Photo: Marianne Schwöbel

Photo: Marianne Schwöbel

Boing! My heart almost leaps out of my chest

First tournament at the barn. In the evening someone asks me on the phone: “And did the child have fun?”

Well, as for me – I had great fun!!!

Oh, yeah, the child – hold on. I think so. A few years back, whenever I looked after the horse and the child was with me, the procedure was as follows:

+++“When can I ride?“+++“It’s been your turn for soooo long, Mom!” +++“Is it my turn already?“+++“It’s so booooring!“+++“So when is it my turn?”

(Above questions in an infinite loop)

OK, let’s finish up Prinz/Onkel/Mäxchen.

(20,30 minutes of walking, cleaning, discussing saddle pad colors)

„Now up you hop!“

(20, 30 SECONDS later)

„Mom, I’m done!“


No, I will not turn into a soccer mom. No, she doesn’t want to and that’s it. No problem, I am totally relaxed about this. (Hello – now I do have a girl and she doesn’t want to ride???)

Now we have this scenario:

„Can’t Fee be my horse?“ (disapproval.)

„But the next foal is mine, right?“ (disapproval.)

„I want to braid these all by myself“ (sure.)

„Can I do the rising trot again?“ (wait a second.)

„When do I get my own pony?“

(I am super-stoked about it, but I quickly set up a catalogue of conditions that can only be met within the next two years, something along the lines of “Always remember to clean out the rabbit cage without a reminder”).

And then, oh the delight:

„You know, maybe I’d rather have a big horse instead.

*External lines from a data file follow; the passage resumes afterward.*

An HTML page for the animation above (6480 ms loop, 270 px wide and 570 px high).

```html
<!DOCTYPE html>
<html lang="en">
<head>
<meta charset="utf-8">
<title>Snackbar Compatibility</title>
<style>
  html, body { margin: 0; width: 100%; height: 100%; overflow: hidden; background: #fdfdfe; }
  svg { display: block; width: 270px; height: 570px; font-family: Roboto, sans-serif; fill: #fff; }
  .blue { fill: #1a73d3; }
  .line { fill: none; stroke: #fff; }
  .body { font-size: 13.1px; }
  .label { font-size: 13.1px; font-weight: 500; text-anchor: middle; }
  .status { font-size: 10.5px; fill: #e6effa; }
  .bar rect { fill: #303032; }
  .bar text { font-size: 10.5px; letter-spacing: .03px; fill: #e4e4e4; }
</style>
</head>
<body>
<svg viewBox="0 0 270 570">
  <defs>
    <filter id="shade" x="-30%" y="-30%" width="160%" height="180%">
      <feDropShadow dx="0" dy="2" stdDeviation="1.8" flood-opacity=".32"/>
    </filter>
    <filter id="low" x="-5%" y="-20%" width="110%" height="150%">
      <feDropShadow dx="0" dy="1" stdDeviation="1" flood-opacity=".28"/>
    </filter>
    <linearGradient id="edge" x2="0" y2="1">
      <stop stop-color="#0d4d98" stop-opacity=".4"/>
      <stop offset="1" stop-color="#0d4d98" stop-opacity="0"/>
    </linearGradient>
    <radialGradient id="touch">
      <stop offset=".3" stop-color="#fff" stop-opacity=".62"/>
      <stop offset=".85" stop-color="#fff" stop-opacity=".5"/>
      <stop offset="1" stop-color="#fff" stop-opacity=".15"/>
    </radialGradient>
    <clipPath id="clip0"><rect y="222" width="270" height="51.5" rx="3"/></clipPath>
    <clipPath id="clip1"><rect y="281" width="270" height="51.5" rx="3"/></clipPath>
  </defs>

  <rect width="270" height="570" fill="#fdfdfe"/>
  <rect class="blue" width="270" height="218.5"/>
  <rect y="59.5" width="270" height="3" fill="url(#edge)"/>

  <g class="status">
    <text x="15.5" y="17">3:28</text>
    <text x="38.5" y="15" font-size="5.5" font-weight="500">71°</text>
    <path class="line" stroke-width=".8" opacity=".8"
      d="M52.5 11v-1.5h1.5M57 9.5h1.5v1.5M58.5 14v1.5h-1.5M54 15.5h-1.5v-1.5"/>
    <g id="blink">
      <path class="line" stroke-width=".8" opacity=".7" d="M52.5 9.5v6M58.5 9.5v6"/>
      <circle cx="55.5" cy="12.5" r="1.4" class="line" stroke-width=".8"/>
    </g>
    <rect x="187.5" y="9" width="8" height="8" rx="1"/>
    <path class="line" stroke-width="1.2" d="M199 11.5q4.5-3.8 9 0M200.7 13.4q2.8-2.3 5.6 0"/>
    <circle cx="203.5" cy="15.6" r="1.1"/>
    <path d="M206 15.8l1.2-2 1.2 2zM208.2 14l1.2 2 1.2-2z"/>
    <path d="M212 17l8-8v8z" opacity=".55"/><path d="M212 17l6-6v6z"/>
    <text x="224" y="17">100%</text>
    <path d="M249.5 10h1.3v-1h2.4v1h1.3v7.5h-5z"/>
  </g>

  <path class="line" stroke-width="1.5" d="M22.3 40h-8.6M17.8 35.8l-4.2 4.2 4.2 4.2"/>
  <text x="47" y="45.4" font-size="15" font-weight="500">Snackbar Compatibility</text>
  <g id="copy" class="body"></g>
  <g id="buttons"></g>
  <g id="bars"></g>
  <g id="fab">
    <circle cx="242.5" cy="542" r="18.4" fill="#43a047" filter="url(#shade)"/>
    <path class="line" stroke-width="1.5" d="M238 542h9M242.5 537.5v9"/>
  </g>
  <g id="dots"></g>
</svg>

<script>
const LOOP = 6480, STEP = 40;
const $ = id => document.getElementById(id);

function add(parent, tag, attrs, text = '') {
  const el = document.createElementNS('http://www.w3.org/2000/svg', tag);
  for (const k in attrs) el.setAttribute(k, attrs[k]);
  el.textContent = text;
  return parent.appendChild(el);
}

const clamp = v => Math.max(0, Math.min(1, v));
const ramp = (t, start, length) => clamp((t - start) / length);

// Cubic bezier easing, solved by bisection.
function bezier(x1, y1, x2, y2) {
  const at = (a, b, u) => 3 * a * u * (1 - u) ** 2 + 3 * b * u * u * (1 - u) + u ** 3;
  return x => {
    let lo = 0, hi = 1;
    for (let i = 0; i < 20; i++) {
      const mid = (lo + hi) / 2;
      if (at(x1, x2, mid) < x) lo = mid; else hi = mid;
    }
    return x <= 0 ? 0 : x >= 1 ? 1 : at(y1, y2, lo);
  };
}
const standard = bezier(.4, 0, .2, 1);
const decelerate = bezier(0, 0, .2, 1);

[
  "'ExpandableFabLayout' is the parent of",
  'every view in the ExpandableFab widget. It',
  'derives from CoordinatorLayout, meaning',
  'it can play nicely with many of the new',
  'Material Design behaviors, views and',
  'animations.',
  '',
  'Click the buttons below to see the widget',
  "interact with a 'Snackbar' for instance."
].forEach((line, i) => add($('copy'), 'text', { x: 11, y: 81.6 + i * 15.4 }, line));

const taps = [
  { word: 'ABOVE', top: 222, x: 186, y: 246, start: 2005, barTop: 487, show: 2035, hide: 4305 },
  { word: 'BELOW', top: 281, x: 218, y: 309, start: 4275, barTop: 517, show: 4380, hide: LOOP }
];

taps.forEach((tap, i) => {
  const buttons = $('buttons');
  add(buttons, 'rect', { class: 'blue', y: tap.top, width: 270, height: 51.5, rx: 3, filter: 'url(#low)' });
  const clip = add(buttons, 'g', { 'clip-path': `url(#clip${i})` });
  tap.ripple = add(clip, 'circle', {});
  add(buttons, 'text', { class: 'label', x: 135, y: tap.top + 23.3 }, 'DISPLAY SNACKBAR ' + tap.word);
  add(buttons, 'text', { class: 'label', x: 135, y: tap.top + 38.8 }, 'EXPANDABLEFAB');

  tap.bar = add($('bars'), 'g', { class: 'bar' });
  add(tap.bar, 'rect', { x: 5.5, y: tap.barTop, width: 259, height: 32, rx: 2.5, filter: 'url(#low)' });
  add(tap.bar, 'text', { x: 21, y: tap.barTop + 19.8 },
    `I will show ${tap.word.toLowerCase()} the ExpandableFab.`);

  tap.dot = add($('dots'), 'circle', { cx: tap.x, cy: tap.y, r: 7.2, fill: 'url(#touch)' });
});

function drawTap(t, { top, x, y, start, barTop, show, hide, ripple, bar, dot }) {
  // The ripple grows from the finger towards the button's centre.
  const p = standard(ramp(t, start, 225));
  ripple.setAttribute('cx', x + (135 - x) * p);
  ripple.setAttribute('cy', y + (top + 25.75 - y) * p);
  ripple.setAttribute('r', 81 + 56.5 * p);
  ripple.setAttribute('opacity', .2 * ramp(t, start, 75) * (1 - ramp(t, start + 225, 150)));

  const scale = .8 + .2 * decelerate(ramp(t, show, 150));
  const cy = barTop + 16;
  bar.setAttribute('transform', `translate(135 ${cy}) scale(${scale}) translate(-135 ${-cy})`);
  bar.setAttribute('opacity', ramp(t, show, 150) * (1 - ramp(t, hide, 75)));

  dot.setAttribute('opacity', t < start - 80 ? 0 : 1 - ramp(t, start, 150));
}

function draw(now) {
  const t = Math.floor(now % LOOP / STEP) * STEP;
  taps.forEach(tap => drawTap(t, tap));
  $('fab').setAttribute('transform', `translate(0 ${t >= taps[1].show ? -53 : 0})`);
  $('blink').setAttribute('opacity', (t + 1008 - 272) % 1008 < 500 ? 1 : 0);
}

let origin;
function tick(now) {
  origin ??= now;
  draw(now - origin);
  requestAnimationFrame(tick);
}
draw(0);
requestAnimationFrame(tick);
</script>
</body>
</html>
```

Because then I could keep it forever, even when I grow bigger.” (That’s MY girl!)



This is OVER now. (Yeah, yeah, yippie yeah!)